-- DIRECTIONS --
Each line of the data is to be output verbatim, with the images removed.

-- STUDY MATERIAL --
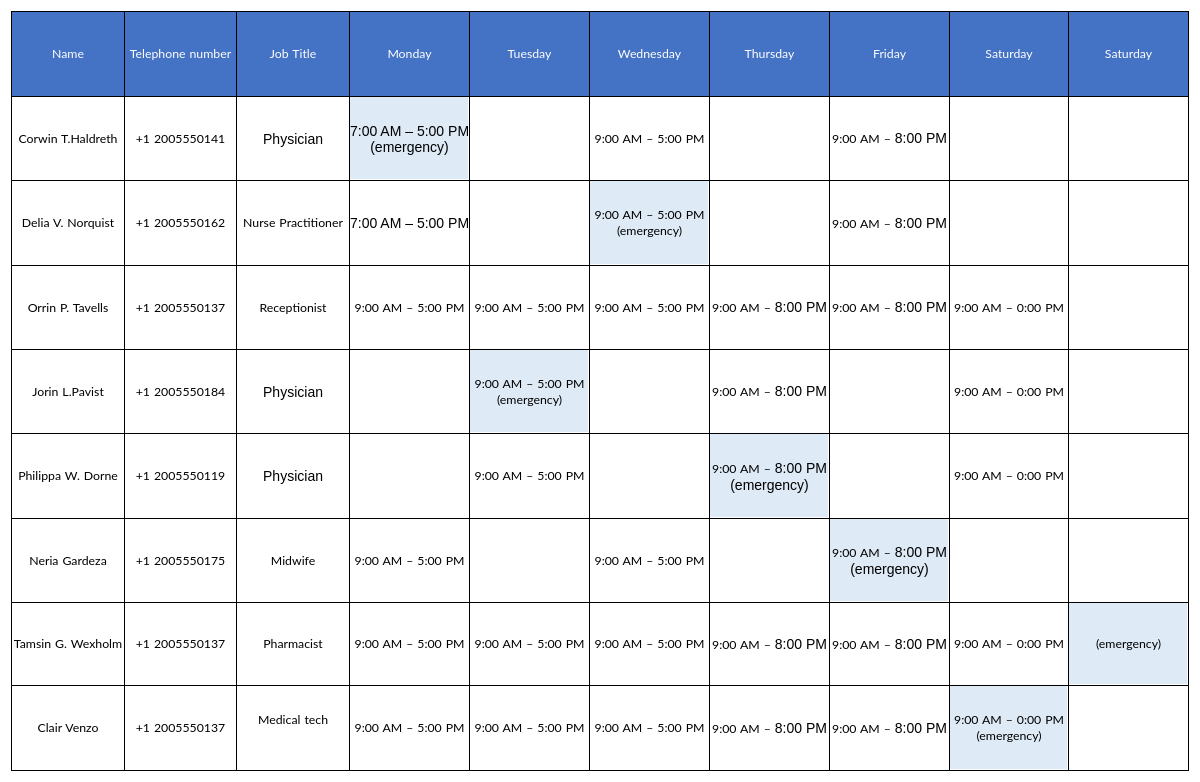
<!DOCTYPE html>
<html lang="en">
<head>
<meta charset="utf-8">
<title>Weekly staff schedule</title>
<style>
:root {
  --header: #4472c4;
  --header-text: #ffffff;
  --emergency: #deeaf6;
  --line: #000000;
  --paper: #ffffff;
  --text: #000000;
}
* { box-sizing: border-box; margin: 0; padding: 0; }
html, body { width: 1200px; height: 782px; overflow: hidden; background: var(--paper); }
body {
  padding: 11px;
  color: var(--text);
  font: 12.3px/16px Lato, "Open Sans", sans-serif;
  word-spacing: 0.8px;
}
.schedule {
  display: grid;
  grid-template-rows: 85px 84px 85px 84px 84px 85px 84px 83px 85px;
  width: 1178px;
  border: solid var(--line);
  border-width: 1px 0 0 1px;
}
.row {
  display: grid;
  grid-template-columns: 113px 112px 113px repeat(5, 120px) 119px 120px;
}
.cell {
  display: flex;
  flex-direction: column;
  align-items: center;
  justify-content: center;
  min-width: 0;
  border: solid var(--line);
  border-width: 0 1px 1px 0;
  white-space: nowrap;
}
.header .cell { background: var(--header); color: var(--header-text); }
.emergency { background: var(--emergency); box-shadow: inset -1px -1px var(--paper); }
.wide { font-family: "Liberation Sans", Arial, sans-serif; font-size: 14px; word-spacing: 0; }
.raised { padding-bottom: 16px; }
</style>
</head>
<body>
<main class="schedule" role="table" aria-label="Weekly staff schedule">
  <div class="row header" role="row">
    <div class="cell" role="columnheader">Name</div>
    <div class="cell" role="columnheader">Telephone number</div>
    <div class="cell" role="columnheader">Job Title</div>
    <div class="cell" role="columnheader">Monday</div>
    <div class="cell" role="columnheader">Tuesday</div>
    <div class="cell" role="columnheader">Wednesday</div>
    <div class="cell" role="columnheader">Thursday</div>
    <div class="cell" role="columnheader">Friday</div>
    <div class="cell" role="columnheader">Saturday</div>
    <div class="cell" role="columnheader">Saturday</div>
  </div>
  <div class="row" role="row">
    <div class="cell" role="rowheader">Corwin T.Haldreth</div>
    <div class="cell" role="cell">+1 2005550141</div>
    <div class="cell wide" role="cell">Physician</div>
    <div class="cell emergency wide" role="cell"><p>7:00 AM – 5:00 PM</p><p>(emergency)</p></div>
    <div class="cell" role="cell"></div>
    <div class="cell" role="cell">9:00 AM – 5:00 PM</div>
    <div class="cell" role="cell"></div>
    <div class="cell" role="cell"><p>9:00 AM – <span class="wide">8:00 PM</span></p></div>
    <div class="cell" role="cell"></div>
    <div class="cell" role="cell"></div>
  </div>
  <div class="row" role="row">
    <div class="cell" role="rowheader">Delia V. Norquist</div>
    <div class="cell" role="cell">+1 2005550162</div>
    <div class="cell" role="cell">Nurse Practitioner</div>
    <div class="cell wide" role="cell">7:00 AM – 5:00 PM</div>
    <div class="cell" role="cell"></div>
    <div class="cell emergency" role="cell"><p>9:00 AM – 5:00 PM</p><p>(emergency)</p></div>
    <div class="cell" role="cell"></div>
    <div class="cell" role="cell"><p>9:00 AM – <span class="wide">8:00 PM</span></p></div>
    <div class="cell" role="cell"></div>
    <div class="cell" role="cell"></div>
  </div>
  <div class="row" role="row">
    <div class="cell" role="rowheader">Orrin P. Tavells</div>
    <div class="cell" role="cell">+1 2005550137</div>
    <div class="cell" role="cell">Receptionist</div>
    <div class="cell" role="cell">9:00 AM – 5:00 PM</div>
    <div class="cell" role="cell">9:00 AM – 5:00 PM</div>
    <div class="cell" role="cell">9:00 AM – 5:00 PM</div>
    <div class="cell" role="cell"><p>9:00 AM – <span class="wide">8:00 PM</span></p></div>
    <div class="cell" role="cell"><p>9:00 AM – <span class="wide">8:00 PM</span></p></div>
    <div class="cell" role="cell">9:00 AM – 0:00 PM</div>
    <div class="cell" role="cell"></div>
  </div>
  <div class="row" role="row">
    <div class="cell" role="rowheader">Jorin L.Pavist</div>
    <div class="cell" role="cell">+1 2005550184</div>
    <div class="cell wide" role="cell">Physician</div>
    <div class="cell" role="cell"></div>
    <div class="cell emergency" role="cell"><p>9:00 AM – 5:00 PM</p><p>(emergency)</p></div>
    <div class="cell" role="cell"></div>
    <div class="cell" role="cell"><p>9:00 AM – <span class="wide">8:00 PM</span></p></div>
    <div class="cell" role="cell"></div>
    <div class="cell" role="cell">9:00 AM – 0:00 PM</div>
    <div class="cell" role="cell"></div>
  </div>
  <div class="row" role="row">
    <div class="cell" role="rowheader">Philippa W. Dorne</div>
    <div class="cell" role="cell">+1 2005550119</div>
    <div class="cell wide" role="cell">Physician</div>
    <div class="cell" role="cell"></div>
    <div class="cell" role="cell">9:00 AM – 5:00 PM</div>
    <div class="cell" role="cell"></div>
    <div class="cell emergency" role="cell"><p>9:00 AM – <span class="wide">8:00 PM</span></p><p class="wide">(emergency)</p></div>
    <div class="cell" role="cell"></div>
    <div class="cell" role="cell">9:00 AM – 0:00 PM</div>
    <div class="cell" role="cell"></div>
  </div>
  <div class="row" role="row">
    <div class="cell" role="rowheader">Neria Gardeza</div>
    <div class="cell" role="cell">+1 2005550175</div>
    <div class="cell" role="cell">Midwife</div>
    <div class="cell" role="cell">9:00 AM – 5:00 PM</div>
    <div class="cell" role="cell"></div>
    <div class="cell" role="cell">9:00 AM – 5:00 PM</div>
    <div class="cell" role="cell"></div>
    <div class="cell emergency" role="cell"><p>9:00 AM – <span class="wide">8:00 PM</span></p><p class="wide">(emergency)</p></div>
    <div class="cell" role="cell"></div>
    <div class="cell" role="cell"></div>
  </div>
  <div class="row" role="row">
    <div class="cell" role="rowheader">Tamsin G. Wexholm</div>
    <div class="cell" role="cell">+1 2005550137</div>
    <div class="cell" role="cell">Pharmacist</div>
    <div class="cell" role="cell">9:00 AM – 5:00 PM</div>
    <div class="cell" role="cell">9:00 AM – 5:00 PM</div>
    <div class="cell" role="cell">9:00 AM – 5:00 PM</div>
    <div class="cell" role="cell"><p>9:00 AM – <span class="wide">8:00 PM</span></p></div>
    <div class="cell" role="cell"><p>9:00 AM – <span class="wide">8:00 PM</span></p></div>
    <div class="cell" role="cell">9:00 AM – 0:00 PM</div>
    <div class="cell emergency" role="cell">(emergency)</div>
  </div>
  <div class="row" role="row">
    <div class="cell" role="rowheader">Clair Venzo</div>
    <div class="cell" role="cell">+1 2005550137</div>
    <div class="cell raised" role="cell">Medical tech</div>
    <div class="cell" role="cell">9:00 AM – 5:00 PM</div>
    <div class="cell" role="cell">9:00 AM – 5:00 PM</div>
    <div class="cell" role="cell">9:00 AM – 5:00 PM</div>
    <div class="cell" role="cell"><p>9:00 AM – <span class="wide">8:00 PM</span></p></div>
    <div class="cell" role="cell"><p>9:00 AM – <span class="wide">8:00 PM</span></p></div>
    <div class="cell emergency" role="cell"><p>9:00 AM – 0:00 PM</p><p>(emergency)</p></div>
    <div class="cell" role="cell"></div>
  </div>
</main>
</body>
</html>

-- WRITTEN REPLY --
<!DOCTYPE html>
<html lang="en">
<head>
<meta charset="utf-8">
<title>Weekly staff schedule</title>
<style>
:root {
  --header: #4472c4;
  --header-text: #ffffff;
  --emergency: #deeaf6;
  --line: #000000;
  --paper: #ffffff;
  --text: #000000;
}
* { box-sizing: border-box; margin: 0; padding: 0; }
html, body { width: 1200px; height: 782px; overflow: hidden; background: var(--paper); }
body {
  padding: 11px;
  color: var(--text);
  font: 12.3px/16px Lato, "Open Sans", sans-serif;
  word-spacing: 0.8px;
}
.schedule {
  display: grid;
  grid-template-rows: 85px 84px 85px 84px 84px 85px 84px 83px 85px;
  width: 1178px;
  border: solid var(--line);
  border-width: 1px 0 0 1px;
}
.row {
  display: grid;
  grid-template-columns: 113px 112px 113px repeat(5, 120px) 119px 120px;
}
.cell {
  display: flex;
  flex-direction: column;
  align-items: center;
  justify-content: center;
  min-width: 0;
  border: solid var(--line);
  border-width: 0 1px 1px 0;
  white-space: nowrap;
}
.header .cell { background: var(--header); color: var(--header-text); }
.emergency { background: var(--emergency); box-shadow: inset -1px -1px var(--paper); }
.wide { font-family: "Liberation Sans", Arial, sans-serif; font-size: 14px; word-spacing: 0; }
.raised { padding-bottom: 16px; }
</style>
</head>
<body>
<main class="schedule" role="table" aria-label="Weekly staff schedule">
  <div class="row header" role="row">
    <div class="cell" role="columnheader">Name</div>
    <div class="cell" role="columnheader">Telephone number</div>
    <div class="cell" role="columnheader">Job Title</div>
    <div class="cell" role="columnheader">Monday</div>
    <div class="cell" role="columnheader">Tuesday</div>
    <div class="cell" role="columnheader">Wednesday</div>
    <div class="cell" role="columnheader">Thursday</div>
    <div class="cell" role="columnheader">Friday</div>
    <div class="cell" role="columnheader">Saturday</div>
    <div class="cell" role="columnheader">Saturday</div>
  </div>
  <div class="row" role="row">
    <div class="cell" role="rowheader">Corwin T.Haldreth</div>
    <div class="cell" role="cell">+1 2005550141</div>
    <div class="cell wide" role="cell">Physician</div>
    <div class="cell emergency wide" role="cell"><p>7:00 AM – 5:00 PM</p><p>(emergency)</p></div>
    <div class="cell" role="cell"></div>
    <div class="cell" role="cell">9:00 AM – 5:00 PM</div>
    <div class="cell" role="cell"></div>
    <div class="cell" role="cell"><p>9:00 AM – <span class="wide">8:00 PM</span></p></div>
    <div class="cell" role="cell"></div>
    <div class="cell" role="cell"></div>
  </div>
  <div class="row" role="row">
    <div class="cell" role="rowheader">Delia V. Norquist</div>
    <div class="cell" role="cell">+1 2005550162</div>
    <div class="cell" role="cell">Nurse Practitioner</div>
    <div class="cell wide" role="cell">7:00 AM – 5:00 PM</div>
    <div class="cell" role="cell"></div>
    <div class="cell emergency" role="cell"><p>9:00 AM – 5:00 PM</p><p>(emergency)</p></div>
    <div class="cell" role="cell"></div>
    <div class="cell" role="cell"><p>9:00 AM – <span class="wide">8:00 PM</span></p></div>
    <div class="cell" role="cell"></div>
    <div class="cell" role="cell"></div>
  </div>
  <div class="row" role="row">
    <div class="cell" role="rowheader">Orrin P. Tavells</div>
    <div class="cell" role="cell">+1 2005550137</div>
    <div class="cell" role="cell">Receptionist</div>
    <div class="cell" role="cell">9:00 AM – 5:00 PM</div>
    <div class="cell" role="cell">9:00 AM – 5:00 PM</div>
    <div class="cell" role="cell">9:00 AM – 5:00 PM</div>
    <div class="cell" role="cell"><p>9:00 AM – <span class="wide">8:00 PM</span></p></div>
    <div class="cell" role="cell"><p>9:00 AM – <span class="wide">8:00 PM</span></p></div>
    <div class="cell" role="cell">9:00 AM – 0:00 PM</div>
    <div class="cell" role="cell"></div>
  </div>
  <div class="row" role="row">
    <div class="cell" role="rowheader">Jorin L.Pavist</div>
    <div class="cell" role="cell">+1 2005550184</div>
    <div class="cell wide" role="cell">Physician</div>
    <div class="cell" role="cell"></div>
    <div class="cell emergency" role="cell"><p>9:00 AM – 5:00 PM</p><p>(emergency)</p></div>
    <div class="cell" role="cell"></div>
    <div class="cell" role="cell"><p>9:00 AM – <span class="wide">8:00 PM</span></p></div>
    <div class="cell" role="cell"></div>
    <div class="cell" role="cell">9:00 AM – 0:00 PM</div>
    <div class="cell" role="cell"></div>
  </div>
  <div class="row" role="row">
    <div class="cell" role="rowheader">Philippa W. Dorne</div>
    <div class="cell" role="cell">+1 2005550119</div>
    <div class="cell wide" role="cell">Physician</div>
    <div class="cell" role="cell"></div>
    <div class="cell" role="cell">9:00 AM – 5:00 PM</div>
    <div class="cell" role="cell"></div>
    <div class="cell emergency" role="cell"><p>9:00 AM – <span class="wide">8:00 PM</span></p><p class="wide">(emergency)</p></div>
    <div class="cell" role="cell"></div>
    <div class="cell" role="cell">9:00 AM – 0:00 PM</div>
    <div class="cell" role="cell"></div>
  </div>
  <div class="row" role="row">
    <div class="cell" role="rowheader">Neria Gardeza</div>
    <div class="cell" role="cell">+1 2005550175</div>
    <div class="cell" role="cell">Midwife</div>
    <div class="cell" role="cell">9:00 AM – 5:00 PM</div>
    <div class="cell" role="cell"></div>
    <div class="cell" role="cell">9:00 AM – 5:00 PM</div>
    <div class="cell" role="cell"></div>
    <div class="cell emergency" role="cell"><p>9:00 AM – <span class="wide">8:00 PM</span></p><p class="wide">(emergency)</p></div>
    <div class="cell" role="cell"></div>
    <div class="cell" role="cell"></div>
  </div>
  <div class="row" role="row">
    <div class="cell" role="rowheader">Tamsin G. Wexholm</div>
    <div class="cell" role="cell">+1 2005550137</div>
    <div class="cell" role="cell">Pharmacist</div>
    <div class="cell" role="cell">9:00 AM – 5:00 PM</div>
    <div class="cell" role="cell">9:00 AM – 5:00 PM</div>
    <div class="cell" role="cell">9:00 AM – 5:00 PM</div>
    <div class="cell" role="cell"><p>9:00 AM – <span class="wide">8:00 PM</span></p></div>
    <div class="cell" role="cell"><p>9:00 AM – <span class="wide">8:00 PM</span></p></div>
    <div class="cell" role="cell">9:00 AM – 0:00 PM</div>
    <div class="cell emergency" role="cell">(emergency)</div>
  </div>
  <div class="row" role="row">
    <div class="cell" role="rowheader">Clair Venzo</div>
    <div class="cell" role="cell">+1 2005550137</div>
    <div class="cell raised" role="cell">Medical tech</div>
    <div class="cell" role="cell">9:00 AM – 5:00 PM</div>
    <div class="cell" role="cell">9:00 AM – 5:00 PM</div>
    <div class="cell" role="cell">9:00 AM – 5:00 PM</div>
    <div class="cell" role="cell"><p>9:00 AM – <span class="wide">8:00 PM</span></p></div>
    <div class="cell" role="cell"><p>9:00 AM – <span class="wide">8:00 PM</span></p></div>
    <div class="cell emergency" role="cell"><p>9:00 AM – 0:00 PM</p><p>(emergency)</p></div>
    <div class="cell" role="cell"></div>
  </div>
</main>
</body>
</html>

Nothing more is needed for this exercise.